ln a brightly lit classroom at Salazar Elementary School, two dozen 9- and 10-year-olds wield knives, have direct access to large amounts of flour and crowd in tight groups around three small tables, vying for a turn to take part in a single activity. The weird thing is, they’re all perfectly well-behaved.
It’s a Cooking with Kids class, a program in the Santa Fe Public Schools that serves 4,400 kindergarten to sixth-grade students who come from low-income areas in Santa Fe. Today, under the instruction of Food Educator Linda Apodaca and Program Director Jane Stacey, the kids are learning about Italian food—not to mention the geography of Italy and a brief history of wheat in general. The best part of the lesson is, of course, the food: fresh-made green and white fettuccine, tomato-basil sauce made from scratch, and a heaping side of green salad. In other words: not Olive Garden.

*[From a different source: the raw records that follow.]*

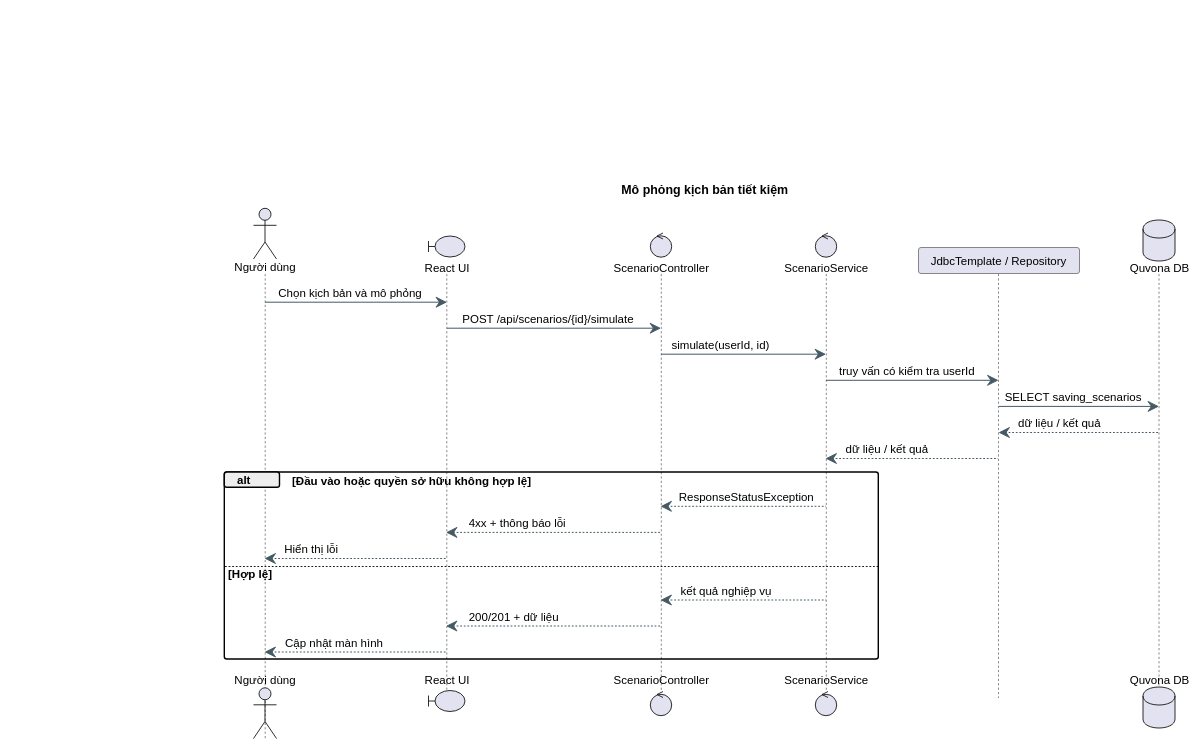
<!DOCTYPE html>
<html lang="vi">
<head>
<meta charset="utf-8">
<title>Mô phỏng kịch bản tiết kiệm</title>
<style>
:root {
  --paper: #ffffff;
  --ink: #000000;
  --outline: #181818;
  --node-fill: #e2e2f0;
  --tab-fill: #eeeeee;
  --arrow: #455a64;
  --lifeline: #7d7d7d;
}
* { box-sizing: border-box; margin: 0; padding: 0; }
body { width: 1200px; height: 750px; overflow: hidden; background: var(--paper); }
.diagram {
  position: relative; width: 1200px; height: 750px; overflow: hidden;
  color: var(--ink); font: 11.53px/16px "Liberation Sans", Arial, sans-serif;
}
.lines { position: absolute; left: 0; top: 0; width: 1200px; height: 750px; }
.title, .name, .message, .guard, .box {
  position: absolute; left: calc(var(--x) * 1px); top: calc(var(--y) * 1px); white-space: nowrap;
}
.title { font-size: 12.42px; font-weight: 700; transform: translateX(-50%); }
.name { transform: translateX(-50%); }
.guard { font-weight: 700; }
.box {
  width: 162px; height: 27px; display: flex; align-items: center; justify-content: center;
  background: var(--node-fill); border: 1px solid #85858c; border-radius: 3px;
}
.lifelines { stroke: var(--lifeline); stroke-width: 0.9; stroke-dasharray: 2.2 2.2; }
.figures { fill: var(--node-fill); stroke: var(--outline); stroke-width: 0.9; }
.calls { stroke: var(--arrow); stroke-width: 1; }
.returns { stroke: var(--arrow); stroke-width: 1; stroke-dasharray: 1.8 1.8; }
.heads { fill: var(--arrow); stroke: var(--arrow); stroke-width: 0.9; }
.frame { fill: none; stroke: var(--ink); stroke-width: 1.4; }
.tab { fill: var(--tab-fill); stroke: var(--ink); stroke-width: 1.4; }
.divider { stroke: var(--ink); stroke-width: 0.9; stroke-dasharray: 1.8 1.8; }
</style>
</head>
<body>
<main class="diagram">
  <svg class="lines" viewBox="0 0 1200 750" aria-hidden="true">
    <defs>
      <g id="actor">
        <circle cx="265" cy="214.3" r="6"/>
        <path d="M265 220.3V242M253.5 225.3H276.5M265 242L253.5 259M265 242L276.5 259" fill="none"/>
      </g>
      <g id="boundary">
        <path d="M428.5 241V252M428.5 246.5H435" fill="none"/>
        <ellipse cx="450" cy="246.5" rx="15" ry="10.5"/>
      </g>
      <g id="control">
        <circle cx="0" cy="246.5" r="10.7"/>
        <path d="M2 233L-4 236L2 239" fill="none"/>
      </g>
      <g id="database">
        <path d="M1143 229C1143 217 1175 217 1175 229V252C1175 264 1143 264 1143 252Z"/>
        <path d="M1143 229C1143 241 1175 241 1175 229" fill="none"/>
      </g>
      <path id="head-right" d="M0 0L-10 -5L-6.5 0L-10 5Z"/>
      <path id="head-left" d="M0 0L10 -5L6.5 0L10 5Z"/>
    </defs>

    <g class="lifelines">
      <line x1="265.2" y1="274" x2="265.2" y2="739"/>
      <line x1="446.8" y1="274" x2="446.8" y2="692"/>
      <line x1="661.3" y1="274" x2="661.3" y2="692"/>
      <line x1="826.3" y1="274" x2="826.3" y2="692"/>
      <line x1="998.5" y1="274" x2="998.5" y2="698"/>
      <line x1="1159" y1="274" x2="1159" y2="692"/>
    </g>

    <g class="figures">
      <use href="#actor"/>
      <use href="#actor" y="479.5"/>
      <use href="#boundary"/>
      <use href="#boundary" y="454.5"/>
      <use href="#control" x="661"/>
      <use href="#control" x="661" y="458.5"/>
      <use href="#control" x="826"/>
      <use href="#control" x="826" y="458.5"/>
      <use href="#database"/>
      <use href="#database" y="467"/>
    </g>

    <rect class="frame" x="224.3" y="472" width="654" height="187" rx="2.5"/>
    <path class="tab" d="M226.8 472H277Q279.5 472 279.5 474.5V485Q279.5 487.3 277 487.3H226.8Q224.3 487.3 224.3 485V474.5Q224.3 472 226.8 472Z"/>
    <line class="divider" x1="225" y1="566.5" x2="878" y2="566.5"/>

    <g class="calls">
      <line x1="265" y1="302.2" x2="441" y2="302.2"/>
      <line x1="447" y1="328.2" x2="655" y2="328.2"/>
      <line x1="661" y1="354.2" x2="820" y2="354.2"/>
      <line x1="826" y1="380.3" x2="992" y2="380.3"/>
      <line x1="999" y1="406.4" x2="1153" y2="406.4"/>
    </g>
    <g class="returns">
      <line x1="1005" y1="432.5" x2="1159" y2="432.5"/>
      <line x1="832" y1="458.5" x2="998" y2="458.5"/>
      <line x1="667" y1="506.3" x2="826" y2="506.3"/>
      <line x1="453" y1="532.4" x2="661" y2="532.4"/>
      <line x1="271" y1="558.5" x2="447" y2="558.5"/>
      <line x1="667" y1="600" x2="826" y2="600"/>
      <line x1="453" y1="626" x2="661" y2="626"/>
      <line x1="271" y1="652" x2="447" y2="652"/>
    </g>
    <g class="heads">
      <use href="#head-right" x="446" y="302.2"/>
      <use href="#head-right" x="660" y="328.2"/>
      <use href="#head-right" x="825" y="354.2"/>
      <use href="#head-right" x="997.5" y="380.3"/>
      <use href="#head-right" x="1158" y="406.4"/>
      <use href="#head-left" x="999.5" y="432.5"/>
      <use href="#head-left" x="826.5" y="458.5"/>
      <use href="#head-left" x="661.5" y="506.3"/>
      <use href="#head-left" x="447" y="532.4"/>
      <use href="#head-left" x="265.5" y="558.5"/>
      <use href="#head-left" x="661.5" y="600"/>
      <use href="#head-left" x="447" y="626"/>
      <use href="#head-left" x="265.5" y="652"/>
    </g>
  </svg>

  <h1 class="title" style="--x:704.7;--y:182">Mô phỏng kịch bản tiết kiệm</h1>

  <section aria-label="Participants">
    <span class="name" style="--x:265;--y:259">Người dùng</span>
    <span class="name" style="--x:447;--y:260">React UI</span>
    <span class="name" style="--x:661.3;--y:260">ScenarioController</span>
    <span class="name" style="--x:826.3;--y:260">ScenarioService</span>
    <span class="box" style="--x:917.5;--y:247">JdbcTemplate / Repository</span>
    <span class="name" style="--x:1159.5;--y:260">Quvona DB</span>
  </section>

  <section aria-label="Messages">
    <span class="message" style="--x:278.3;--y:285">Chọn kịch bản và mô phỏng</span>
    <span class="message" style="--x:462.3;--y:311">POST /api/scenarios/{id}/simulate</span>
    <span class="message" style="--x:671.5;--y:337">simulate(userId, id)</span>
    <span class="message" style="--x:839;--y:363">truy vấn có kiểm tra userId</span>
    <span class="message" style="--x:1004.7;--y:389">SELECT saving_scenarios</span>
    <span class="message" style="--x:1018;--y:415">dữ liệu / kết quả</span>
    <span class="message" style="--x:845.5;--y:441">dữ liệu / kết quả</span>
  </section>

  <section aria-label="Alternatives">
    <span class="guard" style="--x:237;--y:472">alt</span>
    <span class="guard" style="--x:292;--y:473">[Đầu vào hoặc quyền sở hữu không hợp lệ]</span>
    <span class="message" style="--x:678.7;--y:489">ResponseStatusException</span>
    <span class="message" style="--x:468.7;--y:515">4xx + thông báo lỗi</span>
    <span class="message" style="--x:284.2;--y:541">Hiển thị lỗi</span>
    <span class="guard" style="--x:228;--y:566">[Hợp lệ]</span>
    <span class="message" style="--x:680.5;--y:583">kết quả nghiệp vụ</span>
    <span class="message" style="--x:468.7;--y:609">200/201 + dữ liệu</span>
    <span class="message" style="--x:285;--y:635">Cập nhật màn hình</span>
  </section>

  <section aria-label="Participants, foot">
    <span class="name" style="--x:265;--y:672">Người dùng</span>
    <span class="name" style="--x:447;--y:672">React UI</span>
    <span class="name" style="--x:661.3;--y:672">ScenarioController</span>
    <span class="name" style="--x:826.3;--y:672">ScenarioService</span>
    <span class="name" style="--x:1159.5;--y:672">Quvona DB</span>
  </section>
</main>
</body>
</html>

Since 1995, Cooking with Kids has expanded from a few teachers pushing around a cart with a hot plate to a full-fledged phenomenon. A few of Santa Fe’s schools—Salazar included—have classrooms completely dedicated to Cooking with Kids, equipped with full kitchens and plenty of room for the academic portion of the class. Stacey and Apodaca have developed three curricula (one for kindergarten and first grade, one for second and third grades, and one for fourth to sixth grades) and have put together an extensive textbook full of recipes, history lessons and basic nutrition, all in both English and Spanish.
Pretty much every day of the week, somewhere in Santa Fe, the two women lead bands of roving elementary students in an activity that most adults won’t even tackle alone: cooking.
Stacey, whose background includes having worked with Martha Stewart (whom she calls “Martha” in casual conversation—seriously), has always been into food. The plight of the family dinner particularly tugs at Stacey’s advocacy heartstrings, as she raised two kids of her own and always sat down to family dinners. She jumps at any opportunity to influence whether or not Santa Fe’s kids go home to eat home-cooked meals with their parents each night.
However, teaching the kids about food is only half the battle. The loss of family dinners hasn’t happened overnight; many of the kids’ parents never knew the relative luxury of sitting down for an evening meal either.
“Something I hear a lot,” Stacey says, “is, when we pull out measuring cups: ‘Oh, my grandma has those’ or ‘My grandma has a garden.’” In other words, cooking supplies, fresh food and the time to cook are not one, but two generations behind today’s kids.
Conveniently, then, Cooking with Kids also attracts more than 1,000 parent volunteers each year (some of which are professional chefs in Santa Fe’s finest restaurants—though that’s an exception, not a rule; most parents who volunteer are merely human). Stacey attributes the large parent involvement to an activity that appeals to everyone; asking parents to help out in an English class or to coach soccer may not be the most attractive option to them, but cooking is something everyone can appreciate. Plus, there’s eating involved.
“I have had parents come to me and say, ‘There’s no three-fourths measuring cup,’” Stacey says. When the class not only helps a parent get comfortable with the kitchen but also teaches the kids just how much awesome stuff can be made at home, Cooking with Kids does double duty.
The two-hour cooking classes—which kids take part in approximately every five weeks—may be the most hands-on portion of Cooking with Kids’ involvement in the schools, but it doesn’t end there. The program also includes one-hour tasting classes; for example, in February, students tasted four different kinds of fresh pears. Furthermore, the food from Cooking with Kids also makes its way into school cafeterias. After the pear-tasting class, the cafeteria worked the fruit into its menu. The green and white fettuccine the kids are making had been served for lunch the previous day. It’s an all-fronts food assault.
Even as kids are whipping up meals out of fresh vegetables and ingredients (provided by Just the Best produce company and Whole Foods Market—two companies Stacey nearly gets teary-eyed talking about), they may not necessarily realize just how fully the food has been integrated into their school. But that’s OK—the eating is the most influential part anyway.
As for the food? Apodaca counts 33 people in the room, and all 33 get a plate of pasta and salad. The pasta is as tender as butter and the salad crunches marvelously under a coating of mustard vinaigrette. Once those two courses are gone, many of the kids run up to the serving table with their plates and spoon the remaining tomato-basil sauce into their mouths, straight-up.
As the class finishes the meal, it’s time for clean-up. The massive bowl of greens is gone, and a boy in an oversized blue apron holds up the butt of a cucumber. “Should I throw this away?” he asks the parent volunteer at his table.
“Yes,” the parent says.
The boy stops, looks at the vegetable, considers it for a moment, then takes a massive bite. A smile crosses his face and he nods in approval.